Last year Germany installed 42% of wind power in the EU
Germany was responsible for the installation of 39% of all of Europe’s new wind capacity in 2017.
Last year Europe beat its record and installed 16.8GW of wind generation capacity, according to a report released by Wind Europe.
The report, dubbed Wind in Power 2017, revealed that members of the European Union (EU) accounted for 93% of the capacity, installing 15.7GW.
This was a 20% increase from the previous year.
More wind power supplies were installed across the continent than any other form of energy, placing wind as the second largest power generator after gas, at a total capacity of 169GW.
Germany installed 6.6GW of new wind power, meeting almost half of the EU’s installed power at 42%.
The nation also increased its wind energy usage for electricity demand at the highest rate, rising from 16% to 20% year on year.
Germany has the highest total capacity in Europe, followed by Spain, the UK, and France.
Denmark uses the highest percentage of wind in it’s energy mix, however, at 44%.
“Despite the strong figures, the medium and longer term outlook for wind is uncertain,” stated Giles Dickinson, WindEurope’s CEO.
“The transition to auctions has been messier than we hoped. And crucially we lack clarity from many governments on their ambitions for renewables post-2020.”
“A 35% target is not just affordable, it’s economically desirable. The wind industry has shown it can deliver. Now we need policy-makers to deliver as well.”
Drax advances biomass strategy with Pinnacle acquisition
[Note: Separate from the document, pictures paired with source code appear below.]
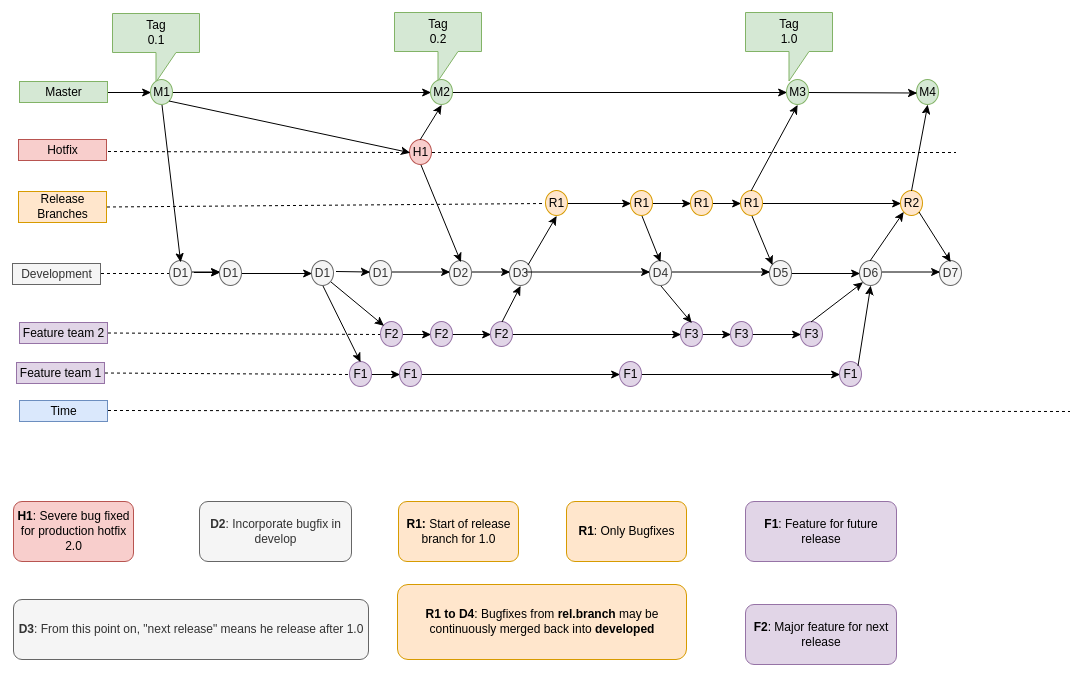
<!DOCTYPE html>
<html lang="en">
<head>
<meta charset="utf-8">
<title>Branching model</title>
<style>
:root {
  --ink: #000;
  --green: #d5e8d4; --green-line: #82b366;
  --red: #f8cecc; --red-line: #b85450;
  --orange: #ffe6cc; --orange-line: #d79b00;
  --grey: #f5f5f5; --grey-line: #666; --grey-ink: #333;
  --purple: #e1d5e7; --purple-line: #9673a6;
  --blue: #dae8fc; --blue-line: #6c8ebf;
}
* { box-sizing: border-box; }
body { margin: 0; }
.board {
  position: relative; width: 1083px; height: 677px; overflow: hidden;
  background: #fff; color: var(--ink);
  font: 12px/15px "Liberation Sans", Helvetica, Arial, sans-serif;
  text-align: center;
}
.green { background: var(--green); border-color: var(--green-line); }
.red { background: var(--red); border-color: var(--red-line); }
.orange { background: var(--orange); border-color: var(--orange-line); }
.grey { background: var(--grey); border-color: var(--grey-line); color: var(--grey-ink); }
.purple { background: var(--purple); border-color: var(--purple-line); }
.blue { background: var(--blue); border-color: var(--blue-line); }

.lane, .commit, .note {
  display: flex; align-items: center; justify-content: center;
  border-width: 1px; border-style: solid;
}
.lane, .commit, .tag { position: absolute; left: var(--x); top: var(--y); }
.lane { width: 89px; height: 22px; }
.lane.tall { height: 32px; }
.commit { width: 23px; height: 26px; border-radius: 50%; transform: translate(-11px, -13px); }
.tag { width: 88px; height: 40px; padding-top: 5px; }
.callouts, .edges { position: absolute; left: 0; top: 0; }
.callouts { fill: var(--green); stroke: var(--green-line); }
.edges { fill: none; stroke: var(--ink); }
.arrows { marker-end: url(#arrowhead); }
.arrows path { marker-end: url(#arrowhead); }
.dashed { stroke-dasharray: 3 3; }

.legend {
  position: absolute; left: 13px; top: 501px;
  display: grid; grid-template-columns: 186px 199px 168px 179px 152px;
  row-gap: 22px; align-items: start; justify-items: start;
}
.note { width: var(--w); height: 61px; border-radius: 9px; padding: 0 2px; }
.note.wide { grid-column: span 2; }
.note.tall { height: 76px; border-radius: 11px; }
.note.drop { margin-top: var(--drop); }
</style>
</head>
<body>
<main class="board">

  <svg class="callouts" width="1083" height="677" aria-hidden="true">
    <defs><path id="callout" d="M.5 .5H87.5V39.5H64L44 69V39.5H.5Z"/></defs>
    <use href="#callout" x="112" y="13"/>
    <use href="#callout" x="394" y="12"/>
    <use href="#callout" x="745" y="12"/>
  </svg>
  <div class="tag" style="--x:112px;--y:13px">Tag<br>0.1</div>
  <div class="tag" style="--x:394px;--y:12px">Tag<br>0.2</div>
  <div class="tag" style="--x:745px;--y:12px">Tag<br>1.0</div>

  <div class="lane green" style="--x:19px;--y:81px">Master</div>
  <div class="lane red" style="--x:18px;--y:139px">Hotfix</div>
  <div class="lane tall orange" style="--x:18px;--y:191px">Release<br>Branches</div>
  <div class="lane grey" style="--x:12px;--y:263px">Development</div>
  <div class="lane purple" style="--x:19px;--y:322px">Feature team 2</div>
  <div class="lane purple" style="--x:16px;--y:362px">Feature team 1</div>
  <div class="lane blue" style="--x:19px;--y:400px">Time</div>

  <div class="commit green" style="--x:161px;--y:92px">M1</div>
  <div class="commit green" style="--x:441px;--y:92px">M2</div>
  <div class="commit green" style="--x:797px;--y:92px">M3</div>
  <div class="commit green" style="--x:927px;--y:92px">M4</div>

  <div class="commit red" style="--x:420px;--y:152px">H1</div>

  <div class="commit orange" style="--x:556px;--y:203px">R1</div>
  <div class="commit orange" style="--x:641px;--y:203px">R1</div>
  <div class="commit orange" style="--x:701px;--y:203px">R1</div>
  <div class="commit orange" style="--x:751px;--y:203px">R1</div>
  <div class="commit orange" style="--x:911px;--y:203px">R2</div>

  <div class="commit grey" style="--x:180px;--y:273px">D1</div>
  <div class="commit grey" style="--x:230px;--y:273px">D1</div>
  <div class="commit grey" style="--x:322px;--y:273px">D1</div>
  <div class="commit grey" style="--x:380px;--y:273px">D1</div>
  <div class="commit grey" style="--x:460px;--y:273px">D2</div>
  <div class="commit grey" style="--x:520px;--y:273px">D3</div>
  <div class="commit grey" style="--x:660px;--y:273px">D4</div>
  <div class="commit grey" style="--x:780px;--y:273px">D5</div>
  <div class="commit grey" style="--x:870px;--y:273px">D6</div>
  <div class="commit grey" style="--x:950px;--y:273px">D7</div>

  <div class="commit purple" style="--x:391px;--y:334px">F2</div>
  <div class="commit purple" style="--x:441px;--y:334px">F2</div>
  <div class="commit purple" style="--x:501px;--y:334px">F2</div>
  <div class="commit purple" style="--x:691px;--y:334px">F3</div>
  <div class="commit purple" style="--x:741px;--y:334px">F3</div>
  <div class="commit purple" style="--x:811px;--y:334px">F3</div>

  <div class="commit purple" style="--x:360px;--y:374px">F1</div>
  <div class="commit purple" style="--x:410px;--y:374px">F1</div>
  <div class="commit purple" style="--x:630px;--y:374px">F1</div>
  <div class="commit purple" style="--x:850px;--y:374px">F1</div>

  <svg class="edges" width="1083" height="677" aria-hidden="true">
    <defs>
      <marker id="arrowhead" viewBox="0 0 9 9" markerWidth="9" markerHeight="9" refX="8" refY="4.5" orient="auto" markerUnits="userSpaceOnUse">
        <path d="M8 4.5L.5 8L2.5 4.5L.5 1Z" fill="#000" stroke="#000" stroke-dasharray="none"/>
      </marker>
    </defs>
    <g class="dashed">
      <path d="M108 151.5L400 152.5M432 152.5H956"/>
      <path d="M107 207L545 203.5"/>
      <path d="M101 273.5H169"/>
      <path d="M108 333L380 334.5"/>
      <path d="M105 373L349 374.5"/>
      <path d="M108 410.5L1070 411.5"/>
    </g>
    <g class="arrows">
      <path d="M108 92.5H150"/>
      <path d="M173 92.5H430"/>
      <path d="M453 92.5H786"/>
      <path d="M809 92.5L916 93"/>
      <path d="M169 101L409 152.5"/>
      <path d="M162 105L180.5 261"/>
      <path d="M420 140L441 106"/>
      <path d="M421 165L460.5 261"/>
      <path d="M568 203.5H630"/>
      <path d="M653 203.5H690"/>
      <path d="M713 203.5H740"/>
      <path d="M763 203.5H900"/>
      <path d="M751 191L797 106"/>
      <path d="M911.5 191L927.5 106"/>
      <path d="M642 216L660 261"/>
      <path d="M752 216L772 264"/>
      <path d="M919 212L950 261"/>
      <path d="M192 272H219"/><path d="M194 272.5H219"/>
      <path d="M242 273.5H311"/>
      <path d="M336 271.5L369 272"/>
      <path d="M392 272H449"/>
      <path d="M472 272H509"/>
      <path d="M526 272H649"/>
      <path d="M672 272H769"/>
      <path d="M792 273.5H859"/>
      <path d="M882 272H939"/>
      <path d="M528 265L556 217"/>
      <path d="M870 261L903 213"/>
      <path d="M331 282L383 325"/>
      <path d="M323 286L360 361"/>
      <path d="M403 334.5H430"/>
      <path d="M453 334.5H490"/>
      <path d="M513 334.5H680"/>
      <path d="M703 334.5H730"/>
      <path d="M753 334.5H800"/>
      <path d="M502 322L520 287"/>
      <path d="M661 286L691 322"/>
      <path d="M811 322L862 283"/>
      <path d="M372 374.5H399"/>
      <path d="M422 374.5H619"/>
      <path d="M642 374.5H839"/>
      <path d="M858 366L870.5 287"/>
    </g>
  </svg>

  <section class="legend">
    <div class="note red" style="--w:121px"><span><b>H1</b>: Severe bug fixed for production hotfix 2.0</span></div>
    <div class="note grey" style="--w:153px"><span><b>D2</b>: Incorporate bugfix in develop</span></div>
    <div class="note orange" style="--w:121px"><span><b>R1:</b> Start of release branch for 1.0</span></div>
    <div class="note orange" style="--w:121px"><span><b>R1</b>: Only Bugfixes</span></div>
    <div class="note purple" style="--w:152px"><span><b>F1</b>: Feature for future<br>release</span></div>
    <div class="note wide drop grey" style="--w:356px;--drop:15px"><span><b>D3</b>: From this point on, "next release" means he release after 1.0</span></div>
    <div class="note wide tall orange" style="--w:290px;margin-left:-1px"><span><b>R1 to D4</b>: Bugfixes from <b>rel.branch</b> may be<br>continuously merged back into <b>developed</b></span></div>
    <div class="note drop purple" style="--w:152px;--drop:20px"><span><b>F2</b>: Major feature for next<br>release</span></div>
  </section>

</main>
</body>
</html>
The Group’s enlarged supply chain will have access to 4.9 million tonnes of operational capacity from 2022. Of this total, 2.9 million tonnes are available for Drax’s self-supply requirements in 2022, which will rise to 3.4 million tonnes in 2027.
The £424 million acquisition of the Canadian biomass pellet producer supports Drax' ambition to be carbon negative by 2030, using bioenergy with carbon capture and storage (BECCS) and will make a "significant contribution" in the UK cutting emissions by 78% by 2035 (click here).
This summer Drax will undertake maintenance on its CfD(2) biomass unit, including a high-pressure turbine upgrade to reduce maintenance costs and improve thermal efficiency, contributing to lower generation costs for Drax Power Station.
In March, Drax secured Capacity Market agreements for its hydro and pumped storage assets worth around £10 million for delivery October 2024-September 2025.
The limitations on BECCS are not technology but supply, with every gigatonne of CO2 stored per year requiring approximately 30-40 million hectares of BECCS feedstock, according to the Global CCS Institute. Nonetheless, BECCS should be seen as an essential complement to the required, wide-scale deployment of CCS to meet climate change targets, it concludes.